Nutrition and immuno-metabolism

Understanding the impact nutrition has on health

Lifestyle diseases such as diabetes are strongly linked to the consumption of a typical Western diet. Our work explores whether poor diets lead to disease and how a change in diet can help treat or prevent disease.

Our research in nutrition and immuno-metabolism involves:

  • food technologists exploring how to manipulate and improve food structure
  • chemists and physicists studying which dietary metabolites affect our physiology
  • microbiologists determining the impact of diet on gut health
  • immunologists investigating the impact of diet on immune function and disease development in preclinical models
  • clinicians and human nutritionists leading clinical trials.

We’re exploring affordable and safe ways to help people understand and achieve an optimum diet for good health.

A good diet is a safe and affordable way to keep us healthy, prevent disease and improve the effects of medicine – including reducing drug dosage and side effects.

Our research has lead to the creation of an interdisciplinary topic in the journal Frontiers in Immunology to identify how modern lifestyle environment and impact on health. This initiative is led by two node members (Macia and Nanan, who also leads the DOHAD node) in conjunction with an international collaborator Dr Galy.

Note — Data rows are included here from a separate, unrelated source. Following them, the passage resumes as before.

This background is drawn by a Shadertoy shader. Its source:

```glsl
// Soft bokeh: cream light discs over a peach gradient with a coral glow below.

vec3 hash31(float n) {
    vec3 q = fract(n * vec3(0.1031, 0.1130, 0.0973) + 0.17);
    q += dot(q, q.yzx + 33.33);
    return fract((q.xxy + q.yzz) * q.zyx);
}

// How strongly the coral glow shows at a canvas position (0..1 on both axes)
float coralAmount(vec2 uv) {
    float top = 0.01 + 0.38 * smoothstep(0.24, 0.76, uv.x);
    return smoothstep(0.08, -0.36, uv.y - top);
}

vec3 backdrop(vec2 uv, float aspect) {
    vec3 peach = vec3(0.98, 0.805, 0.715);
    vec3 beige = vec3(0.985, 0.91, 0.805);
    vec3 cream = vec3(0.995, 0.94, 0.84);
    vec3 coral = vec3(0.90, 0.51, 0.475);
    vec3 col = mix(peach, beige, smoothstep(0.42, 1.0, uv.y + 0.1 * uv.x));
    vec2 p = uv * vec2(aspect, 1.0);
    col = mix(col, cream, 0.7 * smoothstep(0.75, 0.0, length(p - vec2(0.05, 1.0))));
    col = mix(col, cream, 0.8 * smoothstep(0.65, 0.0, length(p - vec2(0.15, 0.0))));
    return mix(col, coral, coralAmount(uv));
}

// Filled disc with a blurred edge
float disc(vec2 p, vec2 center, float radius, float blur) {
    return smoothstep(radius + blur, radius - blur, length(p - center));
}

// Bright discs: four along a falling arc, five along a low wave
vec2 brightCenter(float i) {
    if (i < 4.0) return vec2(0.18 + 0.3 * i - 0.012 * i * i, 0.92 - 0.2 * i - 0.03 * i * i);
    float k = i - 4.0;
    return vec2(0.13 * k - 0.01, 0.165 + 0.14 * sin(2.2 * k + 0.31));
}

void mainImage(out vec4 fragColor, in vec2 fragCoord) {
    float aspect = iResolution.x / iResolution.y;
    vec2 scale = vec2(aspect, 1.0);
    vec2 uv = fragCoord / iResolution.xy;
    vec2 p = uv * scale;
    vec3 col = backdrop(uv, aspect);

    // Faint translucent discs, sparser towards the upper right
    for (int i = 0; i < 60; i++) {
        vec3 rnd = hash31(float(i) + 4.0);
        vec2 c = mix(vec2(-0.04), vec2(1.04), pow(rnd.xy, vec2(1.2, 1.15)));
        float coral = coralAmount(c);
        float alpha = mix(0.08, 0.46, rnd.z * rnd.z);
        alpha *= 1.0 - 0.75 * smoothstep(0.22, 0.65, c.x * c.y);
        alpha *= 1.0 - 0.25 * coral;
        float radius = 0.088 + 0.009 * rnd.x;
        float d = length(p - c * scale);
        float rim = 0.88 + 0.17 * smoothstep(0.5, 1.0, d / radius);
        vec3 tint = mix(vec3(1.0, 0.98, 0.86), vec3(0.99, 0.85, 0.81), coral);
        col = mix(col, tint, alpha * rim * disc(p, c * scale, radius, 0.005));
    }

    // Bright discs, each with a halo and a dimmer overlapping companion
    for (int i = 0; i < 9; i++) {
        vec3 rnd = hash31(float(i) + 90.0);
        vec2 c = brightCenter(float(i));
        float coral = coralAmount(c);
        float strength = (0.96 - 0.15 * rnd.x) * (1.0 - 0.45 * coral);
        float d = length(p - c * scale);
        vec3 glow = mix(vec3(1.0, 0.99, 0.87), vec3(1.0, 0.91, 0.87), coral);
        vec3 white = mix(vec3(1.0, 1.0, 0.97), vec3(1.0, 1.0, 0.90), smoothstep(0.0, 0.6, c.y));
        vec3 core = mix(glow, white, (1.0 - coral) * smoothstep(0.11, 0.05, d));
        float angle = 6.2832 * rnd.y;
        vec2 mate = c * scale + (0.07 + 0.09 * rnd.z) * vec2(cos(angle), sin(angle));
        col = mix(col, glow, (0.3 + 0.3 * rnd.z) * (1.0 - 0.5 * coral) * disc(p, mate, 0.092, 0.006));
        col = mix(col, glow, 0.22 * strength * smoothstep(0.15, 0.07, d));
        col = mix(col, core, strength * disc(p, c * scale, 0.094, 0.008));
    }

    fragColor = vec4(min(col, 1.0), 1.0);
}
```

We have developed strong interdisciplinary links between teams in nutrition, immunology, infection, gut microbiota and chemists in ANSTO. This has resulted in successful grants and funding, including:

  • an ARC linkage grant and two successful NHMRC grants
  • successful seed funding to apply for bigger schemes and ongoing application (ARC, NHMRC)
  • co-funding of post-doctoral fellow between ANSTO and USyd


Our node has seven publications so far in journals including:

  • Hu, M., Eviston, D., Hsu, P., Marino, E., Chidgey, A., Nanan, B., Wong, K., Richards, J., Yap, Y., Collier, F., Quinton, A., Joung, S., Peek, M., Benzie, R., Macia, L., Nanan, R., et al (2019). Decreased maternal serum acetate and impaired fetal thymic and regulatory T cell development in preeclampsia. Nature Communications, 10(1), 1-13.
  • Simpson, S., Raubenheimer, D., Cogger, V., Macia, L., Solon-Biet, S., Le Couteur, D., George, J. (2018). The nutritional geometry of liver disease including non-alcoholic fatty liver disease (NAFLD). Journal of Hepatology, 68(2), 316-325.


  • Dr Tamim Darwish (ANSTO)
  • Dr Marie-Claude Gregoire (ANSTO)
  • Dr Fleur Ponton (Macquarie Univesrity)

Project Node Leader

Dr Laurence Macia
Associate Professor Laurence Macia
"I am fully aligned with the Charles Perkins Centre, as I believe that an interdisciplinary institute is the key for efficient research."
Visit Laurence Macia's profile